Source material section start
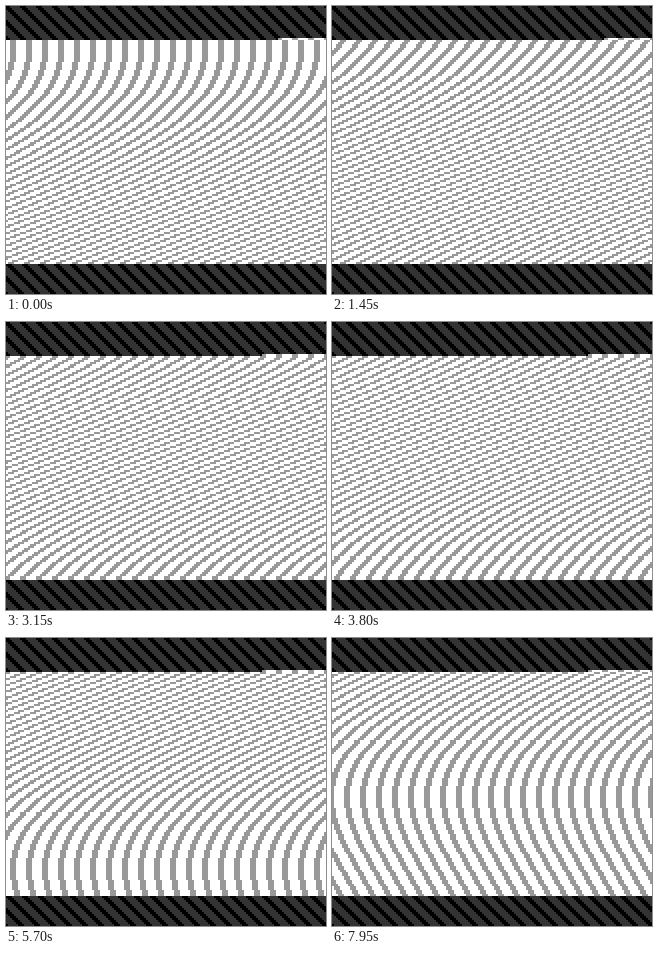
An HTML page with a canvas that plays this animation: 320 by 288 pixels, repeating every 8000 ms.

```html
<!DOCTYPE html>
<html lang="en">
<head>
<meta charset="utf-8">
<title>Raster wave</title>
<style>
  html, body { margin: 0; width: 100%; height: 100%; overflow: hidden; background: #000; }
  canvas { display: block; width: 320px; height: 288px; image-rendering: pixelated; }
</style>
</head>
<body>
<canvas id="screen" width="160" height="144"></canvas>
<script>
const W = 160, H = 144, TILE = 8, STRIPE = 3;
const TOP = 17, BOTTOM = 129;
const LOOP = 8000, TICK = 50, LINES_PER_TICK = 0.8, START = 0.7;
const AMPLITUDE = 64, PERIOD = 256, CENTER = 114;

const ctx = document.getElementById('screen').getContext('2d');
const mod = (n, m) => ((n % m) + m) % m;

function stripes(y, from, offset, base, ink) {
  ctx.fillStyle = base;
  ctx.fillRect(from, y, W - from, 1);
  ctx.fillStyle = ink;
  for (let x = mod(offset, TILE) - TILE; x < W; x += TILE) {
    const left = Math.max(x, from);
    const width = x + STRIPE - left;
    if (width > 0) ctx.fillRect(left, y, width, 1);
  }
}

const bandOffset = y => y - 1;

function waveOffset(y, shift) {
  const angle = 2 * Math.PI * (y + shift - CENTER) / PERIOD;
  return 6 - y - Math.floor(AMPLITUDE * Math.sin(angle));
}

function draw(tick) {
  const shift = Math.floor(tick * LINES_PER_TICK + START);
  for (let y = 0; y < H; y++) {
    if (y < TOP || y >= BOTTOM) stripes(y, 0, bandOffset(y), '#333', '#000');
    else stripes(y, 0, waveOffset(y, shift), '#fff', '#999');
  }
  // The palette switches part-way along the last line of the upper band.
  const edge = tick < 40 ? 136 : 128;
  stripes(TOP - 1, edge, bandOffset(TOP - 1), '#fff', '#999');
}

let last = -1;
function play(now) {
  const tick = Math.floor((now % LOOP) / TICK);
  if (tick !== last) draw(last = tick);
  requestAnimationFrame(play);
}
draw(0);
requestAnimationFrame(play);
</script>
</body>
</html>
```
Source material section end
■ **Assigned task**
Show the lines of the entries that include the string "last", copying each in full.

■ **Reply**
  // The palette switches part-way along the last line of the upper band.
let last = -1;
  if (tick !== last) draw(last = tick);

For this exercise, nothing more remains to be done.